And so, what we have is a show that is unashamedly pitched at an audience who feels uncomfortable with the F-word or a flash of breast or buttock but titillated by a scene that depicts a survivor inserting his fingers into the eye sockets of a walker and pulling its head clean off, as if picking up a ten-pin bowling ball.
For me, this dichotomy provides great insight into why American society is incapable of changing gun laws. Sadly, it offers no hope for change, at least insofar as a shift in Americans’ attitudes to guns is likely to drive that change.
However, what we can do here in Australia, where we have built an international reputation for strict gun laws, is make sure those laws are supported by local content quotas that ensure our kids aren’t only exposed to television programs that teach them that guns and violence are nothing but an expression of one’s freedom.

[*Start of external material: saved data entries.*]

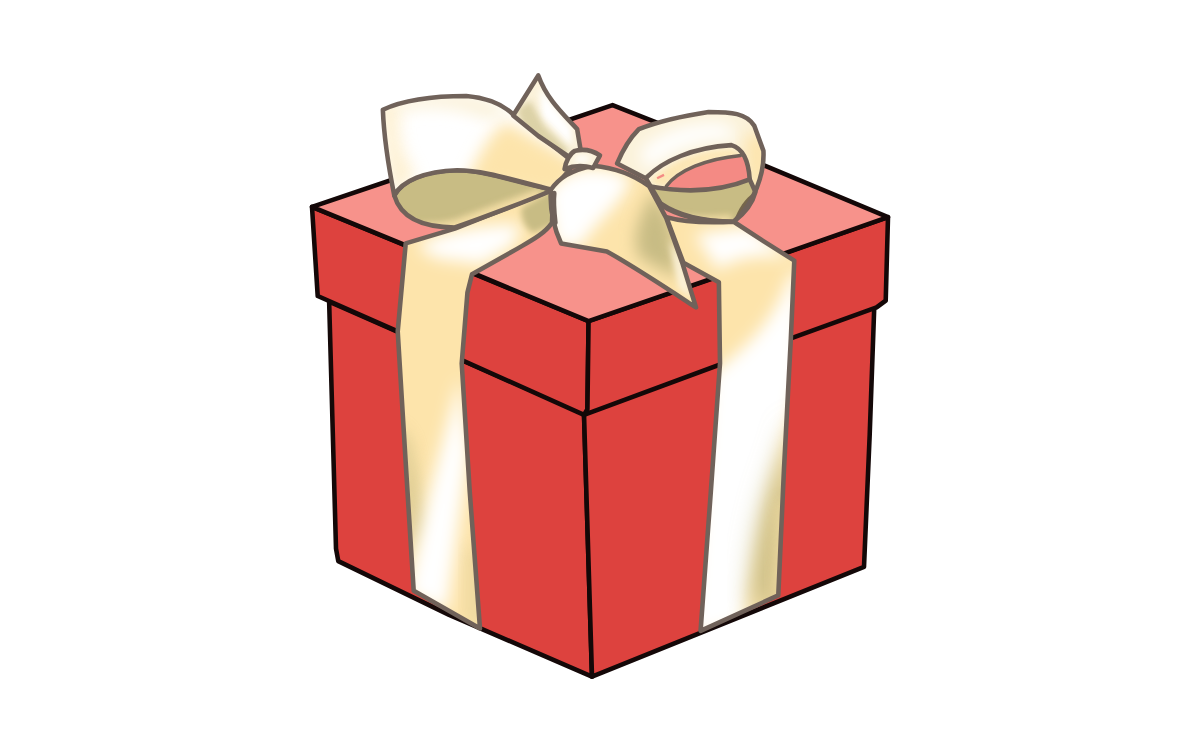
<!DOCTYPE html>
<html lang="en">
<head>
<meta charset="utf-8">
<title>Gift box with ribbon</title>
<style>
:root{--paper:#fff;--red:#dd423e;--lid-top:#f7928b;--ink:#140808;--ribbon-ink:#70625a;--cream:#fde4ab;--pale:#fbf2da;--tan:#c8bc84;--white:#fff}
html,body{margin:0;width:1200px;height:734px;overflow:hidden;background:var(--paper)}
svg{display:block}
.box path{stroke:var(--ink);stroke-width:4;stroke-linejoin:round;stroke-linecap:round}
.red{fill:var(--red)}
.lid-top{fill:var(--lid-top)}
.outline{fill:none;stroke:var(--ribbon-ink);stroke-width:4;stroke-linejoin:round;stroke-linecap:round}
.cream{fill:var(--cream)}
.pale{fill:var(--pale)}
.tan{fill:var(--tan)}
.white{fill:var(--white)}
.hole{fill:#f48a84}
</style>
</head>
<body>
<svg width="1200" height="734" viewBox="0 0 1050 642.25" role="img" aria-label="Red gift box tied with a cream satin ribbon and bow">
<defs>
<filter id="soft" x="-40%" y="-40%" width="180%" height="180%"><feGaussianBlur stdDeviation="7"/></filter>
<filter id="softer" x="-60%" y="-60%" width="220%" height="220%"><feGaussianBlur stdDeviation="11"/></filter>
<filter id="fine" x="-40%" y="-40%" width="180%" height="180%"><feGaussianBlur stdDeviation="3"/></filter>
<path id="band-left" d="M355 213L398 200L484 166L483 195C476 205 464 211 452 218L413 240L409 256L404 318L411 430L420 550L362 517L355 405L348 290Z"/>
<path id="band-right" d="M583 190C600 195 622 195 642 194L668 211L695 228L692 296L686 410L681 521L613 552L622 430L630 318L629 247L598 230Z"/>
<path id="loop-left" d="M335 96C350 89 374 84 408 84C430 86 442 93 450 101L497 138L499 148L483 166C450 158 424 149 400 149C372 150 352 158 345 171C340 146 336 122 335 96Z"/>
<path id="loop-left-inside" d="M345 171C352 158 372 149 400 149C426 149 452 160 484 166C455 179 425 189 398 199C372 199 351 192 345 171Z"/>
<path id="tail-back" d="M471 66L449 101L471 119L499 138L508 131L505 113C492 99 478 86 471 66Z"/>
<path id="loop-right" d="M540 143C545 131 551 121 559 113C577 106 600 101 620 98C640 98 653 99 660 110L668 132C669 152 660 178 642 194C615 194 594 189 578 178L565 156Z"/>
<path id="loop-right-inside" d="M568 163C600 169 629 168 656 157L661 168C658 180 650 188 642 194C616 194 594 190 578 179Z"/>
<path id="tail-front" d="M482 166C489 156 499 149 519 145C540 147 556 154 568 163L583 191L597 230L609 269C580 250 556 234 531 220L491 213C484 198 481 182 482 166Z"/>
<clipPath id="in-band-left"><use href="#band-left"/></clipPath>
<clipPath id="in-band-right"><use href="#band-right"/></clipPath>
<clipPath id="in-loop-left"><use href="#loop-left"/></clipPath>
<clipPath id="in-loop-left-inside"><use href="#loop-left-inside"/></clipPath>
<clipPath id="in-tail-back"><use href="#tail-back"/></clipPath>
<clipPath id="in-loop-right"><use href="#loop-right"/></clipPath>
<clipPath id="in-loop-right-inside"><use href="#loop-right-inside"/></clipPath>
<clipPath id="in-tail-front"><use href="#tail-front"/></clipPath>
</defs>

<g class="box">
<path class="red" d="M288 264L511 362L518 592L393 538L296 491L294 480Z"/>
<path class="red" d="M511 362L765 268L761 380L756 496L518 592Z"/>
<path class="red" d="M273 181L515 281L514 360L511 363L348 290L278 259Z"/>
<path class="red" d="M515 281L777 190L775 263L767 269L692 296L511 363L514 358Z"/>
<path class="lid-top" d="M273 181L400 138L536 92L655 139L777 190L640 238L515 281L390 229Z"/>
</g>

<g id="ribbon-left">
<use href="#band-left" class="cream"/>
<g clip-path="url(#in-band-left)">
<path class="white" filter="url(#soft)" d="M366 214C392 202 420 196 456 196L450 214L420 232C400 226 378 232 366 214Z"/>
<path class="tan" filter="url(#fine)" d="M456 182L486 164L486 196L466 204C458 198 456 190 456 182Z"/>
<path class="tan" opacity=".65" filter="url(#soft)" d="M346 370L358 385L374 460L360 490Z"/>
<path class="white" filter="url(#soft)" d="M402 330L410 395L391 535L356 520L376 430Z"/>
<path class="tan" opacity=".3" filter="url(#soft)" d="M408 480L424 480L424 555L408 545Z"/>
</g>
<use href="#band-left" class="outline"/>
</g>

<g id="ribbon-right">
<use href="#band-right" class="cream"/>
<g clip-path="url(#in-band-right)">
<path class="white" filter="url(#soft)" d="M608 205L655 198L692 226C670 222 645 224 628 236Z"/>
<path class="white" filter="url(#soft)" d="M700 234L690 244C676 284 650 306 622 328L604 560L650 545L672 440L700 330Z"/>
<path class="tan" filter="url(#softer)" d="M694 365L684 400C668 440 658 480 658 535L694 520Z"/>
<path class="cream" opacity=".8" filter="url(#soft)" d="M682 440L694 440L690 520L676 520Z"/>
</g>
<use href="#band-right" class="outline"/>
</g>

<g id="bow-left">
<use href="#loop-left-inside" class="tan"/>
<g clip-path="url(#in-loop-left-inside)">
<path class="cream" opacity=".8" filter="url(#fine)" d="M344 184C360 198 380 196 398 192L474 164L470 182L390 206Z"/>
</g>
<use href="#loop-left-inside" class="outline"/>
<use href="#loop-left" class="white"/>
<g clip-path="url(#in-loop-left)">
<path class="cream" filter="url(#soft)" d="M408 158C418 140 424 122 442 106L512 146L486 174Z"/>
<path class="cream" opacity=".55" filter="url(#soft)" d="M330 90L352 84C345 112 350 136 364 152L344 174Z"/>
<path class="pale" filter="url(#soft)" d="M346 88C380 76 424 78 448 100L424 104C400 92 372 92 346 98Z"/>
</g>
<use href="#loop-left" class="outline"/>
</g>

<g id="bow-right">
<use href="#loop-right" class="pale"/>
<g clip-path="url(#in-loop-right)">
<path class="white" filter="url(#soft)" d="M560 132C580 114 604 106 636 108L646 122C612 122 588 130 566 150Z"/>
<path class="cream" opacity=".8" filter="url(#fine)" d="M568 160C584 142 606 132 642 130L652 138C620 138 596 148 584 164Z"/>
<path class="cream" filter="url(#soft)" d="M652 118L672 118L674 154L656 184Z"/>
</g>
<path class="hole" d="M583 163C593 149 618 139 648 136C656 142 656 150 654 158C630 167 606 168 583 163Z"/>
<path d="M575 156L581 153" fill="none" stroke="#f48a84" stroke-width="2"/>
<use href="#loop-right-inside" class="tan"/>
<g clip-path="url(#in-loop-right-inside)">
<path class="cream" opacity=".75" filter="url(#fine)" d="M574 184C596 190 616 190 640 188L640 198L580 198Z"/>
<path d="M642 194C646 182 652 174 660 168L664 178L650 194Z" fill="#75664c"/>
</g>
<g class="outline">
<use href="#loop-right"/>
<use href="#loop-right-inside"/>
<path d="M566 155C580 141 606 129 640 127C650 130 655 140 656 157"/>
<path d="M583 163C593 149 618 139 648 136" stroke-width="3"/>
</g>
</g>

<g id="bow-tails">
<use href="#tail-back" class="pale"/>
<g clip-path="url(#in-tail-back)">
<path class="white" filter="url(#fine)" d="M472 76L500 112L500 128L474 102Z"/>
<path class="tan" opacity=".6" filter="url(#fine)" d="M452 96L464 88L476 110L498 132L490 138L458 112Z"/>
</g>
<use href="#tail-back" class="outline"/>
<use href="#tail-front" class="cream"/>
<g clip-path="url(#in-tail-front)">
<path class="white" filter="url(#soft)" d="M478 170C492 146 524 140 552 156C546 178 524 190 508 216L486 216Z"/>
<path class="tan" filter="url(#soft)" d="M572 166L588 196L594 244L560 226C550 206 562 186 572 166Z"/>
<path class="pale" filter="url(#fine)" d="M586 210L596 226L606 262L594 252Z"/>
</g>
<use href="#tail-front" class="outline"/>
<path class="outline" d="M485 169C484 178 485 186 486 195" stroke-width="3"/>
</g>

<g id="knot">
<path class="pale" d="M494 148C495 141 499 134 503 132C511 130 519 132 525 136L519 147C509 144 501 145 494 148Z"/>
<path class="white" filter="url(#fine)" d="M504 136L517 137L514 142L503 142Z"/>
<path class="outline" d="M494 148C495 141 499 134 503 132C511 130 519 132 525 136L519 147C509 144 501 145 494 148Z" stroke-width="3.5"/>
</g>
</svg>
</body>
</html>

The yawning gulf between America’s puritanical sexual culture and its liberal gun culture makes for interesting television, but it’s actually the culmination of centuries of legal, political and military history. If you don’t have time to learn that history in great detail, TWD might just be the idiot’s guide you never knew you needed.
Blair Boyer is the Labor MP for the state seat of Wright.